[Problem description]
Search the entries below for "speaker", and copy each line where it appears.

[Record set]
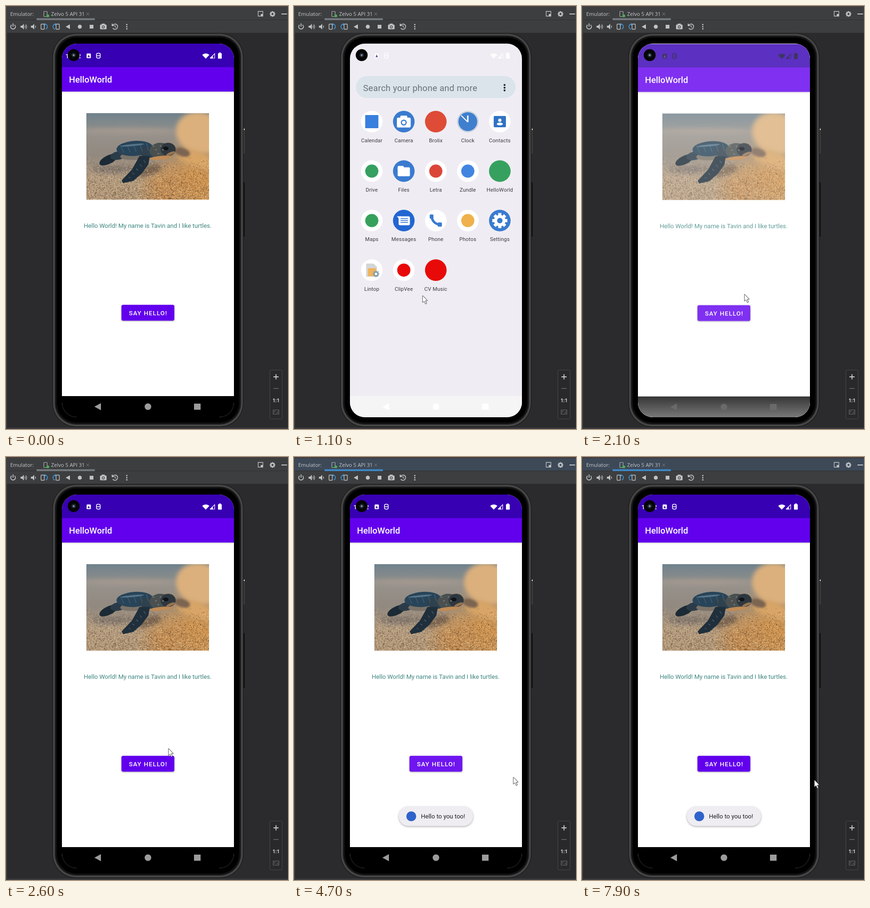
Animation, 600 px wide and 900 px high, one loop 8000 ms. Source, as an HTML page with a canvas:

```html
<!DOCTYPE html>
<html lang="en">
<head>
<meta charset="utf-8">
<title>Emulator demo</title>
<style>
html, body { margin: 0; width: 100%; height: 100%; overflow: hidden; background: #2b2b2e; }
canvas { display: block; width: 600px; height: 900px; }
</style>
</head>
<body>
<canvas id="stage" width="600" height="900"></canvas>
<script>
const LOOP = 8000, STEP = 100;
const UI = '"Open Sans", sans-serif', APP = 'Roboto, sans-serif';
const SCREEN = [119, 80, 366, 795, 32];
let c = document.getElementById('stage').getContext('2d');

const clamp = v => Math.max(0, Math.min(1, v));
const ramp = (t, a, b) => clamp((t - a) / (b - a));
const mix = (a, b, k) => a + (b - a) * k;

// Drawing helpers
function rect(x, y, w, h, color) { c.fillStyle = color; c.fillRect(x, y, w, h); }
function round(x, y, w, h, r, fill, stroke, lw = 1) {
  c.beginPath(); c.roundRect(x, y, w, h, r);
  if (fill) { c.fillStyle = fill; c.fill(); }
  if (stroke) { c.strokeStyle = stroke; c.lineWidth = lw; c.stroke(); }
}
function disc(x, y, r, color) {
  c.beginPath(); c.arc(x, y, r, 0, 7); c.fillStyle = color; c.fill();
}
function oval(x, y, rx, ry, turn, color) {
  c.beginPath(); c.ellipse(x, y, rx, ry, turn, 0, 7); c.fillStyle = color; c.fill();
}
function arc(x, y, r, a, b, color, lw) {
  c.beginPath(); c.arc(x, y, r, a, b); c.strokeStyle = color; c.lineWidth = lw; c.stroke();
}
function poly(points, color) {
  c.beginPath();
  points.forEach(([x, y]) => c.lineTo(x, y));
  c.closePath(); c.fillStyle = color; c.fill();
}
function line(points, color, lw = 1.5) {
  c.beginPath();
  points.forEach(([x, y]) => c.lineTo(x, y));
  c.strokeStyle = color; c.lineWidth = lw; c.stroke();
}
function text(s, x, y, font, color, align = 'left', spacing = 0) {
  c.font = font; c.fillStyle = color; c.textAlign = align;
  c.letterSpacing = spacing + 'px';
  c.fillText(s, x, y);
  c.letterSpacing = '0px';
}
function fade(y0, y1, ...colors) {
  const g = c.createLinearGradient(0, y0, 0, y1);
  colors.forEach((col, i) => g.addColorStop(i / (colors.length - 1), col));
  return g;
}
function layer(w, h, draw) {
  const cv = document.createElement('canvas'), main = c;
  cv.width = w; cv.height = h;
  c = cv.getContext('2d');
  draw();
  c = main;
  return cv;
}
function gear(x, y, r, color, hole) {
  for (let i = 0; i < 8; i++) {
    const a = i * Math.PI / 4;
    line([[x, y], [x + r * Math.cos(a), y + r * Math.sin(a)]], color, r * 0.42);
  }
  disc(x, y, r * 0.76, color);
  disc(x, y, r * 0.36, hole);
}
function camera(x, y, s, color, lens) {
  round(x - 7 * s, y - 4.5 * s, 14 * s, 10 * s, 1.5 * s, color);
  round(x - 3.5 * s, y - 6.5 * s, 7 * s, 4 * s, s, color);
  disc(x, y + 0.5 * s, 3 * s, lens);
  disc(x, y + 0.5 * s, 1.8 * s, color);
}

// Emulator window
function speaker(x, waves) {
  const col = '#bfc1c3';
  poly([[x - 6, 42], [x - 3, 42], [x + 1, 38], [x + 1, 50], [x - 3, 46], [x - 6, 46]], col);
  for (let i = 0; i < waves; i++) arc(x + 1, 44, 3 + i * 3, -0.9, 0.9, col, 1.3);
}
function rotator(x, side) {
  round(x - side * 3 - 3.5, 38.5, 7, 11, 1, null, '#bfc1c3', 1.4);
  c.beginPath(); c.ellipse(x + side * 3, 44, 4, 5, 0, -1.4, 1.4, side < 0);
  c.strokeStyle = '#3b92d4'; c.lineWidth = 1.8; c.stroke();
  poly([[x + side * 1, 36], [x + side * 5, 39], [x + side * 1, 42]], '#3b92d4');
}
function drawWindow(active) {
  const icon = '#bfc1c3', bar = '#3d3e40';
  rect(0, 0, 600, 900, '#2b2b2e');
  rect(0, 0, 600, 57, bar);
  rect(0, 3, 600, 26, active ? '#3d4957' : bar);
  rect(0, 0, 600, 2, '#4a4042');
  rect(0, 29, 600, 1, '#2d3032');
  rect(0, 0, 2, 900, '#434547');
  rect(0, 897, 600, 3, '#3c3a3c');
  text('Emulator:', 9, 21, '11px ' + UI, '#c5c7c9');
  text('Zelvo 5 API 31', 96, 21, '11px ' + UI, '#c5c7c9');
  round(80.5, 11.5, 7, 11, 1, null, '#aeb1b4', 1.2);
  disc(89, 21, 3, '#45b052');
  line([[171, 14], [177, 20]], '#777b7e', 1);
  line([[177, 14], [171, 20]], '#777b7e', 1);
  rect(65, 26, 124, 4, active ? '#3d87c4' : '#73787d');

  round(536.5, 11.5, 10, 10, 0, null, icon, 1.3);
  rect(542, 17, 5, 5, icon);
  gear(567, 17, 6, icon, active ? '#3d4957' : bar);
  rect(586, 16, 12, 2, icon);

  arc(15, 44, 5, -0.9, 4.04, icon, 1.8);
  line([[15, 37], [15, 44]], icon, 1.8);
  speaker(37, 2);
  speaker(59, 1);
  rotator(81, 1);
  rotator(107, -1);
  poly([[127, 44], [136, 39], [136, 49]], icon);
  disc(157, 44, 4.3, icon);
  rect(178, 40, 8, 8, icon);
  camera(207, 44, 1, icon, bar);
  arc(232, 44, 5.6, -2.5, 2.6, icon, 1.6);
  poly([[225, 37], [225, 43], [231, 42]], icon);
  line([[232, 41], [232, 44], [234.5, 45.5]], icon, 1.4);
  for (const y of [39.5, 44, 48.5]) disc(257, y, 1.5, icon);

  round(561.5, 774.5, 26, 104, 2, '#29292b', '#47484a');
  rect(569, 788, 11, 2, '#c8c8c8');
  rect(573.5, 783.5, 2, 11, '#c8c8c8');
  rect(569, 813, 11, 1.5, '#68696b');
  text('1:1', 574.5, 843, 'bold 10.5px ' + UI, '#c8c8c8', 'center');
  round(568.5, 859.5, 12, 9, 0, null, '#68696b', 1.2);
  line([[571, 866], [571, 862], [574, 862]], '#68696b', 1);
  line([[578, 862], [578, 866], [575, 866]], '#68696b', 1);
}

function drawPhone() {
  rect(504, 260, 4, 54, '#3e3e40');
  rect(506, 261, 2, 3, '#d0d0d0');
  rect(504, 375, 4, 116, '#111112');
  // Rounded metal rim: dark edge, a soft highlight, then black glass.
  for (let d = 0; d <= 10; d++) {
    const v = Math.round(14 + 64 * Math.exp(-((d - 3) ** 2) / 6)) * (d < 10);
    round(98.5 + d, 57.5 + d, 407 - 2 * d, 838.5 - 2 * d, 51 - d, `rgb(${v},${v},${v})`);
  }
}

// Phone screens
function statusIcons(color, alpha) {
  c.globalAlpha *= alpha;
  round(171.5, 101, 9, 10, 1.5, color);
  poly([[176, 103], [178.5, 109], [173.5, 109]], '#41338f');
  round(192.5, 100.5, 8, 10.5, 3, null, color, 1.5);
  line([[192, 105.7], [201, 105.7]], color, 1.4);
  c.beginPath(); c.moveTo(425, 112);
  c.arc(425, 112, 11, -2.34, -0.8); c.closePath();
  c.fillStyle = color; c.fill();
  line([[434.2, 111], [444, 111], [444, 101.5], [434.2, 111]], color, 1.2);
  poly([[434, 111.5], [440, 111.5], [440, 106]], color);
  round(451, 100.5, 8, 11.5, 1, color);
  rect(453, 99, 4, 2, color);
  c.globalAlpha /= alpha;
}
function navKeys(color) {
  poly([[188, 852.5], [202, 845], [202, 860]], color);
  disc(302, 852.5, 7, color);
  rect(400, 846, 14, 13, color);
}
function lens() {
  disc(144, 104.5, 12.7, '#050506');
  disc(144, 104.5, 5, '#1b222d');
  disc(144, 104.5, 2.6, '#4e596b');
  disc(144, 104.5, 1.2, '#a9b2c0');
}

const photo = layer(261, 184, () => {
  rect(0, 0, 261, 184, fade(0, 184, '#70828c', '#96918b', '#92897f', '#b39c80', '#b2987a'));
  const glow = (x, y, r, col) => {
    const g = c.createRadialGradient(x, y, r * 0.2, x, y, r);
    g.addColorStop(0, col + 'ff'); g.addColorStop(1, col + '00');
    rect(0, 0, 261, 184, g);
  };
  glow(235, 150, 110, '#cf9450');
  glow(170, 165, 65, '#c48d52');
  c.filter = 'blur(5px)';
  oval(90, 38, 110, 6, 0, '#a59a90');
  oval(242, 42, 52, 44, 0.3, '#dcb07c');
  oval(235, 98, 45, 16, 0.3, '#d8a566');
  oval(60, 119, 52, 8, 0, '#85796f');
  oval(133, 122, 28, 9, -0.3, '#77624f');
  c.filter = 'blur(2px)';
  oval(204, 83, 17, 9, 0.3, '#7c6452');
  c.filter = 'none';
  let seed = 7;
  const rnd = () => (seed = seed * 16807 % 2147483647) / 2147483647;
  for (let i = 0; i < 4200; i++) {
    const y = 92 + 92 * Math.sqrt(rnd());
    rect(261 * rnd(), y, 1.5, 1.5, rnd() < 0.5 ? 'rgba(250,220,170,.36)' : 'rgba(65,45,32,.34)');
  }
  c.filter = 'blur(.6px)';
  oval(47, 99, 21, 9, -0.45, '#1c2a36');
  oval(68, 90, 17, 9, -0.2, '#2b3c49');
  oval(106, 90, 34, 9, -0.08, '#7b7368');
  oval(103, 75, 39, 16, -0.06, '#284459');
  oval(130, 83, 18, 12, 0.2, '#2f414e');
  poly([[113, 91], [135, 91], [132, 109], [118, 128], [100, 144], [78, 149], [75, 143], [97, 120]], '#1f2f3c');
  oval(156, 79, 22, 16, -0.1, '#49504f');
  oval(174, 77, 16, 14, 0, '#2f373e');
  oval(158, 95, 24, 4, -0.1, '#c08b56');
  oval(179, 86, 10, 3, -0.4, '#987453');
  oval(169, 75, 6, 4, 0.1, '#0f151b');
  // Shell plates and scales
  c.filter = 'none';
  for (let i = 0; i < 5; i++) {
    line([[72 + i * 14, 68 - i], [80 + i * 13, 84 - i]], '#4c6a7e', 1);
    oval(143 + i * 5, 70 + (i % 3) * 8, 2.2, 1.6, 0, '#747168');
    line([[122 - i * 8, 100 + i * 9], [126 - i * 8, 106 + i * 8]], '#55636b', 1.2);
  }
  oval(98, 68, 25, 2, -0.1, '#57758a');
});

function drawButton(press) {
  c.save();
  c.shadowColor = 'rgba(0,0,0,.3)'; c.shadowBlur = 3; c.shadowOffsetY = 1.3;
  round(245.6, 635.7, 112.6, 33.8, 3.7, '#6200ee');
  c.restore();
  if (press > 0 && press < 1) {
    c.save();
    c.beginPath(); c.roundRect(245.6, 635.7, 112.6, 33.8, 3.7); c.clip();
    c.globalAlpha *= 0.28 * (1 - ramp(press, 0.5, 1));
    disc(314, 655, 12 + 140 * Math.min(1, press * 1.8), '#fff');
    c.restore();
  }
  text('SAY HELLO!', 302.5, 658, '500 13.2px ' + APP, '#fff', 'center', 1.17);
}

function drawToast(show) {
  if (show <= 0) return;
  const s = mix(0.95, 1, show);
  c.save();
  c.translate(302, 764.5); c.scale(s, s); c.translate(-302, -764.5);
  c.globalAlpha = clamp(show * 1.6);
  c.shadowColor = 'rgba(0,0,0,.32)'; c.shadowBlur = 4; c.shadowOffsetY = 1.5;
  round(223, 743.5, 158, 41.5, 20.7, '#efedf2');
  c.shadowColor = 'transparent';
  c.globalAlpha = show;
  disc(249.5, 764.5, 10.5, '#2f62cb');
  text('Hello to you too!', 270, 769, '13px ' + APP, '#1f1f21');
  c.restore();
}

function drawApp(t) {
  const launching = t >= 1800 && t < 2400;
  rect(119, 80, 366, 795, '#fff');
  rect(119, 830, 366, 45, launching ? fade(830, 875, '#080808', '#5c5c5c') : '#000');
  rect(119, 80, 366, 50, '#3700b3');
  c.save();
  c.shadowColor = 'rgba(0,0,0,.25)'; c.shadowBlur = 3; c.shadowOffsetY = 1;
  rect(119, 130, 366, 52, '#6200ee');
  c.restore();
  rect(119, 129, 366, 1, '#3700b3');
  text('HelloWorld', 134, 163, '500 18.6px ' + APP, '#fff');
  c.drawImage(photo, 171, 228);
  text('Hello World! My name is Tavin and I like turtles.', 301.5, 472, '13px ' + APP, '#3b8580', 'center');
  drawButton(t < 5600 ? ramp(t, 3850, 4850) : ramp(t, 6850, 7500));
  if (t < 1000 || t >= 2700) text('12:52', 126.5, 110.5, '500 13px ' + APP, '#fff');
  statusIcons(launching ? '#10083c' : '#fff', 1);
  navKeys(launching ? '#484848' : '#9c9c9c');
}

// Launcher icons: each draws around (0, 0)
const blue = '#3a7bd0', white = '#fff';
const mark = color => () => { disc(0, 0, 23, white); disc(0, 0, 14, color); };
const apps = [
  ['Calendar', () => { disc(0, 0, 23, white); rect(-14, -14, 28, 28, '#397fdd'); }],
  ['Camera', () => { disc(0, 0, 23, blue); camera(0, 1, 2.1, white, blue); }],
  ['Brolix', () => disc(0, 0, 23, '#de4b37')],
  ['Clock', () => {
    disc(0, 0, 23, '#cbd3df'); disc(0, 0, 20, '#3f7fce');
    line([[-14, -13], [0, 1]], white, 2); line([[0, -13], [0, 1]], white, 3);
  }],
  ['Contacts', () => {
    disc(0, 0, 23, white); round(-13, -12, 26, 24, 2, '#2f72c4');
    disc(0, -3, 3.5, white); oval(0, 5, 6.5, 3, 0, white);
  }],
  ['Drive', mark('#35a060')],
  ['Files', () => {
    disc(0, 0, 23, blue); round(-13, -11, 13, 10, 2, white); round(-13, -8, 26, 19, 2, white);
  }],
  ['Letra', mark('#dc4638')],
  ['Zundle', mark('#4285e0')],
  ['HelloWorld', () => disc(0, 0, 23, '#36a15f')],
  ['Maps', mark('#35a15b')],
  ['Messages', () => {
    disc(0, 0, 23, '#2266d2'); round(-11, -9, 24, 19, 3, white);
    poly([[-15, -9], [-6, -9], [-6, 0]], white);
    for (const y of [-4, 0, 4]) line([[-7, y], [9, y]], '#2266d2', 1.5);
  }],
  ['Phone', () => {
    disc(0, 0, 23, white);
    c.beginPath(); c.moveTo(-9, -9); c.quadraticCurveTo(-7, 6, 9, 9);
    c.strokeStyle = blue; c.lineWidth = 5; c.stroke();
    round(-13, -13, 8, 9, 2, blue); round(4, 4, 9, 9, 2, blue);
  }],
  ['Photos', mark('#efb14b')],
  ['Settings', () => { disc(0, 0, 23, blue); gear(0, 0, 16, white, blue); }],
  ['Lintop', () => {
    disc(0, 0, 23, white);
    poly([[-12, -14], [4, -14], [11, -7], [11, 14], [-12, 14]], '#d3d6d9');
    rect(-8, -4, 17, 17, '#f0b35c'); gear(9, 8, 7, '#87a0ad', white);
  }],
  ['ClipVee', mark('#e80a08')],
  ['CV Music', () => disc(0, 0, 23, '#e80a08')]
];
function drawDrawer() {
  rect(119, 80, 366, 795, '#efedf3');
  rect(119, 830, 366, 45, '#f5f5f6');
  navKeys('#fff');
  statusIcons('#fff', 0.85);
  round(131.5, 149, 340, 47, 23.5, '#dce4eb');
  text('Search your phone and more', 147, 181, '18.6px ' + APP, '#68707a', 'left', 0.25);
  for (const y of [168, 173.8, 179.6]) disc(448, y, 2.1, '#202124');
  apps.forEach(([name, draw], i) => {
    c.save();
    c.translate(165.5 + 68.1 * (i % 5), 246 + 105.3 * Math.floor(i / 5));
    draw();
    text(name, 0, 43.8, '11.2px ' + APP, '#3c3c40', 'center', 0.15);
    c.restore();
  });
}

// A white window grows out of its launcher icon while the app fades in on it.
function drawLaunch(t) {
  const k = 1 - Math.pow(1 - ramp(t, 1750, 2100), 3);
  const x = mix(415, 119, k), y = mix(328, 80.7, k);
  const w = mix(46, 366, k), h = mix(46, 795, k);
  c.beginPath(); c.roundRect(x, y, w, h, mix(23, 30, k)); c.clip();
  rect(x, y, w, h, '#fff');
  const app = layer(600, 900, () => drawApp(t));
  c.globalAlpha = mix(0.81 * ramp(t, 1850, 2100), 1, ramp(t, 2100, 2400));
  c.translate(x, y); c.scale(w / 366, w / 366);
  c.drawImage(app, -119, -80);
}

function drawScreen(t) {
  c.save();
  c.beginPath(); c.roundRect(...SCREEN); c.clip();
  if (t < 1000 || t >= 2400) drawApp(t);
  else {
    drawDrawer();
    c.save();
    if (t >= 1800) drawLaunch(t);
    c.restore();
  }
  c.restore();
  lens();
}

// Pointer path: time, x, y
const path = [
  [1000, 264, 634], [1100, 273, 616], [1600, 435, 352], [1800, 435, 352],
  [2100, 345, 613], [2600, 345, 620], [3200, 312, 664], [3500, 313, 654],
  [4100, 313, 654], [4600, 466, 681], [6300, 466, 681], [6700, 320, 656],
  [7300, 320, 656], [7900, 494, 687]
];
function drawPointer(t) {
  if (t < path[0][0]) return;
  const i = Math.max(1, path.findIndex(p => p[0] >= t));
  const [a, ax, ay] = path[i - 1], [b, bx, by] = path[i];
  const k = ramp(t, a, b), e = k * k * (3 - 2 * k);
  c.save();
  c.translate(mix(ax, bx, e), mix(ay, by, e));
  c.shadowColor = 'rgba(0,0,0,.3)'; c.shadowBlur = 2; c.shadowOffsetX = 1;
  poly([[0.5, 0], [0.5, 15], [4, 12], [6.5, 18], [9, 17], [6.5, 11], [11, 11]], '#fff');
  c.shadowColor = 'transparent';
  c.strokeStyle = '#4c4c50'; c.lineWidth = 0.9; c.stroke();
  c.restore();
}

function toastLevel(t) {
  const first = ramp(t, 4000, 4300) * (1 - ramp(t, 6200, 6450));
  return Math.max(first, ramp(t, 7250, 7550));
}

function frame(now) {
  const t = Math.floor(now % LOOP / STEP) * STEP;
  drawWindow(t >= 3900);
  drawPhone();
  drawScreen(t);
  drawToast(toastLevel(t));
  drawPointer(t);
  requestAnimationFrame(frame);
}
requestAnimationFrame(frame);
</script>
</body>
</html>
```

[Solution for this problem]
function speaker(x, waves) {
  speaker(37, 2);
  speaker(59, 1);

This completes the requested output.